## Work task
What you need to do is retype every entry exactly as written.

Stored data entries
*** Block opens ***

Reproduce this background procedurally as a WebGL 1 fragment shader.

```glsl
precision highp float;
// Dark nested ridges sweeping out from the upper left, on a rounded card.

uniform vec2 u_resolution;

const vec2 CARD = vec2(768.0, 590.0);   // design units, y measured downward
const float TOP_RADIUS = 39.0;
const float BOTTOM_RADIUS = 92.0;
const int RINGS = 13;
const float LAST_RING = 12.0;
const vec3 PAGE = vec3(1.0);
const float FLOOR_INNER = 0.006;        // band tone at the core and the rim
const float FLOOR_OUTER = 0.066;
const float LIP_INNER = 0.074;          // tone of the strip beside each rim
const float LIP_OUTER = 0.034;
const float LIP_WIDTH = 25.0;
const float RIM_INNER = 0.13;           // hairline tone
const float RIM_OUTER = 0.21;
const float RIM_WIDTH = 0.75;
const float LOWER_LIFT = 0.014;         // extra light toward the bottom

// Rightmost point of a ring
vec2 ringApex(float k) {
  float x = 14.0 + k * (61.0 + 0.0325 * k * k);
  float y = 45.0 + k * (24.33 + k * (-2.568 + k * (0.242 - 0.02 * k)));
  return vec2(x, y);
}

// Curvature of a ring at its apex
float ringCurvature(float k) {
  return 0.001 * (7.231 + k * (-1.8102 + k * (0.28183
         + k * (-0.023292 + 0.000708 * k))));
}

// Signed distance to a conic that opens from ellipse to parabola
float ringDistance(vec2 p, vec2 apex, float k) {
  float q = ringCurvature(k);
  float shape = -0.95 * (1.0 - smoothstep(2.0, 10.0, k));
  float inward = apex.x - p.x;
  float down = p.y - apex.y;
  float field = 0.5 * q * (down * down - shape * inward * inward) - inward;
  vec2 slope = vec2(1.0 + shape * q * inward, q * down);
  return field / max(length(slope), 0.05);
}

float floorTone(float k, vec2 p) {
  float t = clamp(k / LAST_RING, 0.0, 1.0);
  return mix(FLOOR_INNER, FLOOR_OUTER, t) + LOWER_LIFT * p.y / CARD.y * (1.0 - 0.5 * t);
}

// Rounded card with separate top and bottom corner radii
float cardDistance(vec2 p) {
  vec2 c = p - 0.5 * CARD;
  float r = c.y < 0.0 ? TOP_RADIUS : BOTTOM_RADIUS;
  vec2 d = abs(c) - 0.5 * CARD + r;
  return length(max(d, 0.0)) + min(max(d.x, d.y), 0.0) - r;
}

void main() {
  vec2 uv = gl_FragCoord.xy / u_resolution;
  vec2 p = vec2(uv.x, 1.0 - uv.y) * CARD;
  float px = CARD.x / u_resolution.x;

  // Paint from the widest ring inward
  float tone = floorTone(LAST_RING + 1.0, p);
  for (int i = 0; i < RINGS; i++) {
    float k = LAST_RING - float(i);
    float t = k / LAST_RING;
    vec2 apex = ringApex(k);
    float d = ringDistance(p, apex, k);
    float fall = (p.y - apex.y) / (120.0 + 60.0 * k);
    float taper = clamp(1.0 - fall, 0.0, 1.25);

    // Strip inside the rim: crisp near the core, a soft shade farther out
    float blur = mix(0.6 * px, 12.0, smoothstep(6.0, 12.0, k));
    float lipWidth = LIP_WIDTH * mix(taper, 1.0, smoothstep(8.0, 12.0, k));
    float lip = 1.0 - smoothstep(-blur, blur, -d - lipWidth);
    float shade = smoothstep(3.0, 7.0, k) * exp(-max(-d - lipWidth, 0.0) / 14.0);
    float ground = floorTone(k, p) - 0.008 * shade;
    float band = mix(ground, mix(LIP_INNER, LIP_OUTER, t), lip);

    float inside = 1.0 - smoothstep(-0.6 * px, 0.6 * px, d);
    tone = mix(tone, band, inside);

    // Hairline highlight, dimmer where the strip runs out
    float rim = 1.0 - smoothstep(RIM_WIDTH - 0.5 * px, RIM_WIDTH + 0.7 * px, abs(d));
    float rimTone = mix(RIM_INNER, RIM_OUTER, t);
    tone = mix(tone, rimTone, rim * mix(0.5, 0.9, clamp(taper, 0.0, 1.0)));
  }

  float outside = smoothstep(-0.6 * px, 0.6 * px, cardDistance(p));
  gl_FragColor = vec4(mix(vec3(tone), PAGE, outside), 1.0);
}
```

*** Block closes ***

## Task result
Reproduce this background procedurally as a WebGL 1 fragment shader.

```glsl
precision highp float;
// Dark nested ridges sweeping out from the upper left, on a rounded card.

uniform vec2 u_resolution;

const vec2 CARD = vec2(768.0, 590.0);   // design units, y measured downward
const float TOP_RADIUS = 39.0;
const float BOTTOM_RADIUS = 92.0;
const int RINGS = 13;
const float LAST_RING = 12.0;
const vec3 PAGE = vec3(1.0);
const float FLOOR_INNER = 0.006;        // band tone at the core and the rim
const float FLOOR_OUTER = 0.066;
const float LIP_INNER = 0.074;          // tone of the strip beside each rim
const float LIP_OUTER = 0.034;
const float LIP_WIDTH = 25.0;
const float RIM_INNER = 0.13;           // hairline tone
const float RIM_OUTER = 0.21;
const float RIM_WIDTH = 0.75;
const float LOWER_LIFT = 0.014;         // extra light toward the bottom

// Rightmost point of a ring
vec2 ringApex(float k) {
  float x = 14.0 + k * (61.0 + 0.0325 * k * k);
  float y = 45.0 + k * (24.33 + k * (-2.568 + k * (0.242 - 0.02 * k)));
  return vec2(x, y);
}

// Curvature of a ring at its apex
float ringCurvature(float k) {
  return 0.001 * (7.231 + k * (-1.8102 + k * (0.28183
         + k * (-0.023292 + 0.000708 * k))));
}

// Signed distance to a conic that opens from ellipse to parabola
float ringDistance(vec2 p, vec2 apex, float k) {
  float q = ringCurvature(k);
  float shape = -0.95 * (1.0 - smoothstep(2.0, 10.0, k));
  float inward = apex.x - p.x;
  float down = p.y - apex.y;
  float field = 0.5 * q * (down * down - shape * inward * inward) - inward;
  vec2 slope = vec2(1.0 + shape * q * inward, q * down);
  return field / max(length(slope), 0.05);
}

float floorTone(float k, vec2 p) {
  float t = clamp(k / LAST_RING, 0.0, 1.0);
  return mix(FLOOR_INNER, FLOOR_OUTER, t) + LOWER_LIFT * p.y / CARD.y * (1.0 - 0.5 * t);
}

// Rounded card with separate top and bottom corner radii
float cardDistance(vec2 p) {
  vec2 c = p - 0.5 * CARD;
  float r = c.y < 0.0 ? TOP_RADIUS : BOTTOM_RADIUS;
  vec2 d = abs(c) - 0.5 * CARD + r;
  return length(max(d, 0.0)) + min(max(d.x, d.y), 0.0) - r;
}

void main() {
  vec2 uv = gl_FragCoord.xy / u_resolution;
  vec2 p = vec2(uv.x, 1.0 - uv.y) * CARD;
  float px = CARD.x / u_resolution.x;

  // Paint from the widest ring inward
  float tone = floorTone(LAST_RING + 1.0, p);
  for (int i = 0; i < RINGS; i++) {
    float k = LAST_RING - float(i);
    float t = k / LAST_RING;
    vec2 apex = ringApex(k);
    float d = ringDistance(p, apex, k);
    float fall = (p.y - apex.y) / (120.0 + 60.0 * k);
    float taper = clamp(1.0 - fall, 0.0, 1.25);

    // Strip inside the rim: crisp near the core, a soft shade farther out
    float blur = mix(0.6 * px, 12.0, smoothstep(6.0, 12.0, k));
    float lipWidth = LIP_WIDTH * mix(taper, 1.0, smoothstep(8.0, 12.0, k));
    float lip = 1.0 - smoothstep(-blur, blur, -d - lipWidth);
    float shade = smoothstep(3.0, 7.0, k) * exp(-max(-d - lipWidth, 0.0) / 14.0);
    float ground = floorTone(k, p) - 0.008 * shade;
    float band = mix(ground, mix(LIP_INNER, LIP_OUTER, t), lip);

    float inside = 1.0 - smoothstep(-0.6 * px, 0.6 * px, d);
    tone = mix(tone, band, inside);

    // Hairline highlight, dimmer where the strip runs out
    float rim = 1.0 - smoothstep(RIM_WIDTH - 0.5 * px, RIM_WIDTH + 0.7 * px, abs(d));
    float rimTone = mix(RIM_INNER, RIM_OUTER, t);
    tone = mix(tone, rimTone, rim * mix(0.5, 0.9, clamp(taper, 0.0, 1.0)));
  }

  float outside = smoothstep(-0.6 * px, 0.6 * px, cardDistance(p));
  gl_FragColor = vec4(mix(vec3(tone), PAGE, outside), 1.0);
}
```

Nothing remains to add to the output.